When are they ready for college?

The question that parents of gifted kids run up against too soon (in my opinion) is when are they ready for college? For homeschoolers particularly, a community college seems a good fit for teens (and pre-teens) who need higher level learning than their parents may be able to provide. Community college (CC) also provides a college experience for kids who may not be sufficiently mature to live outside their parents' home. But without a diploma, how do we hook them up?

In our state, the Youth Options program through the Department of Public Instruction is set up specifically to allow high school juniors and seniors to take community or UW college classes that count toward their high school diploma. Tuition is paid through the public schools and although it's trickier to get access that way, if you have a relationship with someone at your local school, that's a possibility. Prior to that, it would have to be on a case-by-base basis, negotiated between you and the particular school or professor and tuition would most likely be entirely your responsibility.

Our local community college has an entrance exam called COMPASS that all incoming students take to make sure they are placed in the appropriate classes. The COMPASS test is not age-restricted, so if your child took the test and passed it, you could easily approach the registrar and say, "Look, he's working at a college-level. How about you let him take this one class and see how he does?"

There is some question about whether racking up a large number of community college credits is a good thing for homeschoolers to do. It very much depends on what your post-high-school plan is, because there are as many ways to view these credits as there are four-year universities. As I understand it, there are more advantages to entering college as a freshman (priority in housing, more openings available, more financial aid available) than as a transfer student. Each college is different as to which credits they will allow to transfer and who qualifies as a freshman, so it's worth checking with the schools (and potential schools) on your list to see what their policies are.

I was looking into this primarily for upper level science and math classes.
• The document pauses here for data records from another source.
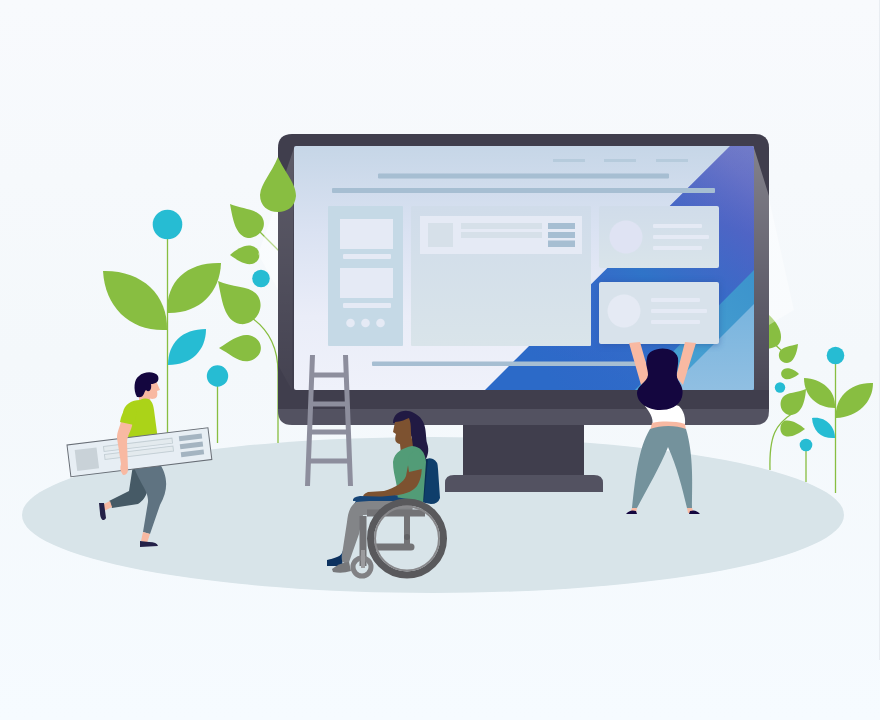
<!DOCTYPE html>
<html lang="en">
<head>
<meta charset="utf-8">
<title>Building a page together</title>
<style>
:root{--sky:#f6fafd;--ground:#d8e4e9;--leaf:#88be41;--teal:#26bcd3;--frame:#403e4d;--chin:#535261;--line:#a6bed2;--panel:#d6e0e9;--pale:#e5eaf5;--navy:#14063f;--skin:#f8b9a2;--brown:#7d5230;--slate:#5f7381;--metal:#737376;--ladder:#8d8e9d}
html,body{margin:0;width:880px;height:720px;overflow:hidden;background:var(--sky)}
svg{display:block}
.leaf{fill:var(--leaf)}
.teal{fill:var(--teal)}
.stem{fill:none;stroke:var(--leaf);stroke-width:1.3}
.rule{fill:var(--line)}
.pale{fill:var(--pale)}
.panel{fill:var(--panel)}
.navy{fill:var(--navy)}
.skin{fill:var(--skin)}
.brown{fill:var(--brown)}
</style>
</head>
<body>
<svg width="880" height="720" viewBox="0 0 880 720" role="img" aria-label="Three people assembling a web page on a giant monitor among plants">
<defs>
<linearGradient id="sky" x2="0" y2="1"><stop stop-color="#f8fafd"/><stop offset=".5" stop-color="#f4f8fb"/><stop offset="1" stop-color="#f6fbff"/></linearGradient>
<linearGradient id="screen" x2="0" y2="1"><stop stop-color="#c6d6e7"/><stop offset=".35" stop-color="#dae2f2"/><stop offset=".7" stop-color="#eaedf8"/><stop offset="1" stop-color="#eff1fa"/></linearGradient>
<linearGradient id="band" gradientUnits="userSpaceOnUse" x1="740" y1="146" x2="640" y2="390"><stop stop-color="#7c80c9"/><stop offset=".3" stop-color="#5a63c4"/><stop offset=".65" stop-color="#3d63c9"/><stop offset="1" stop-color="#2c6ac8"/></linearGradient>
<linearGradient id="band-end" gradientUnits="userSpaceOnUse" x1="560" y1="390" x2="770" y2="210"><stop stop-color="#3a62ca" stop-opacity="0"/><stop offset=".5" stop-color="#2b78c8" stop-opacity=".8"/><stop offset="1" stop-color="#3f62c6" stop-opacity=".2"/></linearGradient>
<linearGradient id="corner" x1="1" x2="0" y2="1"><stop stop-color="#3c93cc"/><stop offset="1" stop-color="#4ba6d4"/></linearGradient>
<linearGradient id="corner-light" x2="0" y2="1"><stop stop-color="#78b4de"/><stop offset="1" stop-color="#90bfe2"/></linearGradient>
<linearGradient id="card" x2="0" y2="1"><stop stop-color="#d0dcea"/><stop offset="1" stop-color="#d9e4ea"/></linearGradient>
<linearGradient id="glow" x2="0" y2="1"><stop stop-color="#fff" stop-opacity=".35"/><stop offset="1" stop-color="#fff" stop-opacity=".05"/></linearGradient>
<filter id="soft" x="-20%" y="-20%" width="140%" height="140%"><feGaussianBlur stdDeviation="3"/></filter>
<clipPath id="screen-area"><rect x="294" y="146" width="460" height="244" rx="2"/></clipPath>
<g id="card-lines" class="pale"><rect width="49" height="4" rx="1"/><rect y="11" width="56" height="4" rx="1"/><rect y="22" width="49" height="4" rx="1"/></g>
</defs>

<rect id="backdrop" width="880" height="720" fill="url(#sky)"/>
<path d="M879.500 0V660" stroke="#e9edf2"/>
<ellipse id="ground" cx="433" cy="515" rx="411" ry="78" fill="var(--ground)"/>

<g id="plants-right">
<path class="stem" d="M835.500 356V493M806 446V482M770 470C769 435 776 424 793 413M770 340L782 351"/>
<circle class="teal" cx="835.500" cy="355.500" r="8.800"/>
<circle class="teal" cx="806" cy="445" r="6.300"/>
<circle class="teal" cx="780" cy="387.500" r="5.200"/>
<path class="leaf" d="M835 408C817 408 804 396 804 378C822 379 836 390 835 408Z"/>
<path class="leaf" d="M836 418C834 398 850 382 873 383C873 402 858 417 836 418Z"/>
<path class="teal" d="M835 438C821 439 813 431 812 418C825 416 835 426 835 438Z"/>
<path class="leaf" d="M768 314C777 322 781 330 781 337C781 345 776 348 766 349Z"/>
<path class="leaf" d="M798 344C797 354 793 363 787 363C780 363 777 356 780 351C783 347 790 346 798 344Z"/>
<path class="leaf" d="M799 374C794 378 789 380 785 379C780 377 780 371 784 369C789 367 795 370 799 374Z"/>
<path class="leaf" d="M806 389C805 405 800 415 790 415C781 414 778 403 783 397C787 392 797 393 806 389Z"/>
<path class="leaf" d="M805 429C798 434 791 438 785 436C779 434 779 424 784 421C791 419 799 424 805 429Z"/>
</g>

<g id="plants-left">
<path class="stem" d="M167.500 235V445M217.500 378V443M278 443V372C278 345 266 327 249 316M279 251L258 230"/>
<circle class="teal" cx="167.500" cy="224.500" r="14.800"/>
<circle class="teal" cx="217.500" cy="376" r="10.700"/>
<circle class="teal" cx="261" cy="278.500" r="8.800"/>
<path class="leaf" d="M167 330C131 332 105 308 103 271C141 270 168 294 167 330Z"/>
<path class="leaf" d="M167 313C166 280 188 262 221 263C220 293 199 314 167 313Z"/>
<path class="teal" d="M168 365C168 343 182 329 206 329C206 350 192 365 168 365Z"/>
<path class="leaf" d="M230 204C242 209 257 209 262 217C268 227 259 238 248 238C236 236 233 221 230 204Z"/>
<path class="leaf" d="M230 255C237 249 245 244 252 246C262 249 262 261 252 264C244 265 237 260 230 255Z"/>
<path class="leaf" d="M218 281C233 288 251 285 258 296C266 309 254 326 240 324C224 321 222 300 218 281Z"/>
<path class="leaf" d="M219 348C230 341 239 334 248 335C265 338 265 357 249 361C239 363 230 354 219 348Z"/>
</g>

<g id="monitor">
<path d="M463 424H584V476H463Z" fill="var(--frame)"/>
<path d="M445 492V483Q445 475 454 475H594Q603 475 603 483V492Z" fill="var(--chin)"/>
<path d="M278 404H769V411Q769 425 755 425H292Q278 425 278 411Z" fill="var(--chin)"/>
<path d="M278 409V148Q278 134 292 134H755Q769 134 769 148V409Z" fill="var(--frame)"/>
<path d="M294 148L278 195V365L292 390Z" fill="url(#glow)" opacity=".45"/>
<path d="M754 148L769 196V390H754Z" fill="url(#glow)"/>
<path d="M769 198L794 310L769 325Z" fill="#fff" opacity=".4"/>
<path d="M278 198L258 254L278 290Z" fill="#fff" opacity=".4"/>
<g id="page" clip-path="url(#screen-area)">
<rect x="294" y="146" width="460" height="244" fill="url(#screen)"/>
<path d="M730 146H754V390H485Z" fill="url(#band)"/>
<path d="M730 146H754V390H485Z" fill="url(#band-end)"/>
<path d="M754 270V390H635Z" fill="url(#corner)"/>
<path d="M754 304V390H668Z" fill="url(#corner-light)"/>
<g id="navigation" fill="#b6cbdc"><rect x="553" y="159" width="32" height="3"/><rect x="604" y="159" width="32" height="3"/><rect x="656" y="159" width="32" height="3"/></g>
<g id="headings" class="rule"><rect x="378" y="173.500" width="291" height="5" rx="1"/><rect x="332" y="188" width="383" height="5" rx="1"/><rect x="372" y="361.500" width="274" height="4.500" rx="1"/></g>
<g id="sidebar">
<rect x="328" y="206" width="75" height="140" rx="1" fill="#c5d9e6"/>
<g class="pale"><rect x="340" y="219" width="53" height="30"/><rect x="343" y="254" width="48" height="5" rx="1"/><rect x="340" y="268" width="53" height="30"/><rect x="343" y="303" width="48" height="5" rx="1"/><circle cx="350.500" cy="323" r="4.300"/><circle cx="365.500" cy="323" r="4.300"/><circle cx="380.500" cy="323" r="4.300"/></g>
</g>
<g id="main-panel">
<rect x="411" y="206" width="180" height="140" rx="1" fill="url(#card)"/>
<rect x="420" y="216" width="162" height="38" class="pale"/>
<rect x="428" y="223" width="25" height="24" class="panel"/>
<path d="M461 223H542V229H461ZM461 232H542V238H461Z" class="panel"/>
<path d="M548 223H575V229H548ZM548 232H575V238H548ZM548 240.500H575V247H548Z" class="rule"/>
</g>
<g id="upper-card"><rect x="599" y="206" width="120" height="62" rx="2" fill="url(#card)"/><circle cx="626" cy="237" r="16.500" fill="#dfe3f3"/><use href="#card-lines" x="653" y="224"/></g>
</g>
<g id="lifted-card"><rect x="600" y="282" width="119" height="63" fill="#2c4a9a" opacity=".5" filter="url(#soft)"/><rect x="599" y="282" width="120" height="62" rx="2" fill="#d8e2eb"/><circle cx="624" cy="311" r="16.500" fill="#e5eaf4"/><use href="#card-lines" x="651" y="298"/></g>
</g>
<path id="overlapping-leaf" class="leaf" d="M278 157C285 173 296 183 296 196C295 207 287 212 278 212C268 212 260 206 260 195C261 183 271 174 278 157Z"/>

<g id="ladder" fill="none" stroke="var(--ladder)" stroke-width="5"><path d="M312.500 355L307.500 486M345.500 355L350.500 486"/><path d="M312 375H347M311 404H347M310 432H348M308 461H350"/></g>

<g id="lifting-woman">
<path class="skin" d="M629 343L640 342L650 377L641 385ZM696 343L685 342L676 377L683 385Z"/>
<path class="skin" d="M629 343Q635 350 641 343ZM685 343Q690 350 696 343Z"/>
<path d="M645 406C654 403 671 403 679 406C686 413 686 423 684 430H651C655 420 651 414 645 406Z" fill="#fff"/>
<path class="skin" d="M652 423C662 421 675 421 685 424L686 431H650Z"/>
<path d="M650 429C661 425 676 425 686 429C694 456 692 487 692 508H687C682 487 677 467 668 447C660 467 648 487 637 508H632C635 480 638 449 650 429Z" fill="#74929c"/>
<path class="skin" d="M632 508H637L636 513H630ZM687 508H692L694 513H688Z"/>
<path class="navy" d="M626 514Q630 509 636 511L637 514ZM689 514L690 511Q696 509 700 514Z"/>
<path class="navy" d="M647 358C648 347 674 344 678 358C679 366 675 374 678 380C681 385 684 389 682 397C679 407 669 410 660 410C648 410 637 403 637 393C637 385 647 383 648 375C648 369 645 365 647 358Z"/>
</g>

<g id="running-man">
<path class="skin" d="M139 391L151 390L150 402L139 403Z"/>
<path class="skin" d="M143 379C148 373 156 376 157 383L160 390L157 391C158 396 157 399 152 399C146 398 142 390 143 379Z"/>
<path class="navy" d="M137 397C133 390 134 379 139 376C144 371 155 371 158 376C160 382 155 384 151 384C152 390 149 393 146 390C143 393 145 398 137 397Z"/>
<path d="M123 413C124 404 132 400 140 400C149 396 153 401 154 410L158 440L130 445Z" fill="#abd318"/>
<path d="M133 465L154 474C146 489 149 497 138 504L112 508L109 501L129 491Z" fill="#465a66"/>
<path d="M132 462L158 461C168 475 169 489 160 505L150 534L143 532L148 502C149 491 139 483 132 462Z" fill="var(--slate)"/>
<path class="skin" d="M110 501L112 507L104 511L102 505ZM143 532L150 534L147 543L141 541Z"/>
<path class="navy" d="M99 503L104 503L106 518C103 523 100 518 100 513ZM140 541L149 542Q157 542 158 546L140 547Z" style="fill:#242148"/>
<g id="carried-block" transform="translate(67 445) rotate(-7)">
<rect width="142" height="32" fill="#e7eef4" stroke="#686e76"/>
<rect x="7" y="6" width="22" height="21" fill="#c9d2d8"/>
<path d="M36 6H105V11H36ZM36 14H105V19H36Z" fill="#e3eaee" stroke="#c5d0d6"/>
<path d="M112 5H135V10H112ZM112 13H135V18H112ZM112 21H135V26H112Z" fill="#a4b4c1"/>
</g>
<path class="skin" d="M121 421L132 420C134 428 127 434 127 442L128 469Q128 475 123 475Q119 470 121 464L117 438C117 431 120 427 121 421Z"/>
<path d="M120 422C122 410 128 404 134 404C138 411 136 418 134 425Z" fill="#abd318"/>
</g>

<g id="wheelchair-user">
<path d="M424 461Q427 457 433 459Q438 461 438 469L440 498Q438 504 431 504L420 502Z" fill="#0f3e6b"/>
<path d="M427 459L423 500" stroke="#0b2f55" stroke-width="2"/>
<path d="M415 498C395 493 373 494 357 499C350 508 355 523 354 536L346 557L340 563H327L328 560Q338 560 342 553L357 514L400 512Z" fill="#164577"/>
<path d="M414 499C395 502 372 500 356 502C349 507 348 514 347 522L341 561L348 565L359 534L363 515L412 513Z" fill="#838588"/>
<path d="M327 560Q336 558 341 555L343 566H327Z" fill="#0c315f"/>
<path d="M332 569Q339 563 349 562L351 571Q342 574 333 572Z" fill="#77787b"/>
<path class="navy" d="M393 423C393 412 405 408 414 413C428 420 425 434 427 443C430 451 427 457 425 461C414 459 411 449 412 439L408 425Z" style="fill:#211a43"/>
<path class="brown" d="M395 422C401 422 406 419 409 418C412 425 410 432 412 439L413 447L401 454L400 444C394 443 395 438 396 434L393 432Z"/>
<path d="M393 462C394 452 403 448 412 446C421 447 425 452 426 462L423 503H397C400 488 393 477 393 462Z" fill="#529c77"/>
<path class="brown" d="M409 460L421 459C423 470 421 480 417 486C409 496 394 495 380 497L364 498Q361 495 368 492L384 491C395 488 404 482 406 476Z"/>
<path d="M408 465C407 455 413 450 418 451C424 455 425 462 422 469L409 472Z" fill="#529c77"/>
<path d="M420 501H353Q352 497 360 496L395 497Z" fill="#164577"/>
<g id="wheelchair" fill="none" stroke="var(--metal)">
<path d="M363 516V566M367 513H425" stroke-width="7"/>
<path d="M372 547H411" stroke-width="7" stroke-linecap="round"/>
<path d="M407 514V548" stroke-width="6"/>
<circle cx="407" cy="538.500" r="36.500" stroke="#59595c" stroke-width="7"/>
<circle cx="407" cy="538.500" r="32" stroke="#88888b" stroke-width="2"/>
<circle cx="407" cy="537" r="3" fill="#626265" stroke="none"/>
<circle cx="362" cy="567" r="9" stroke="#818184" stroke-width="5"/>
<path d="M363 550V568" stroke="#9b9b9e" stroke-width="4"/>
</g>
</g>
</svg>
</body>
</html>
Although I've been doing okay supervising Klaus's correspondence-school biology lab and DH said he'd oversee a similar chemistry program, physics and AP level wet lab work would be more difficult in the dining room, as would any math higher than algebra II (at least for me. Less so for dh).

Klaus and Wolfie are taking the ACT in February, so I think we'll wait until we get those results back before making any CC decisions. That should also give us some time to narrow our list of possible schools so we can get some guidance that way.

1 comment:

Anonymous said...

Our experience with the local community college was great. Our daughter started taking science courses at 15, then Spanish, some math, much more Chemistry, and eventually racked up over 60 transferrable units by her high school graduation. She did NOT transfer, but applied to the University of California as a freshman - one who had satisfied their class requirements through "advanced placement" courses. (Those Community college classes, taken while a high-school homeschooler.)
She was admitted to two UC campuses, and is doing well at the campus of her choice. Though she is a "freshman" her "junior standing" ( I know, I know, confusing) has given her many benefits. She has time and credits to thoroughly explore her major. She can take those classes outside her major that still appeal to her. She hopes to study abroad during her actual junior year - without the worry that she might get behind, because she already is ahead!
Child number two plans to begin at Community College in the spring - taking foreign language and biology for now. He has seen the benefits to his sister, and can hardly wait!
All in all, a great intermediary step for bright and capable homeschooled students - not too much class time, yet instruction on a higher level, challenging math & science we might struggle to replicate at home, and the reward of outside recognition. Not a bad deal!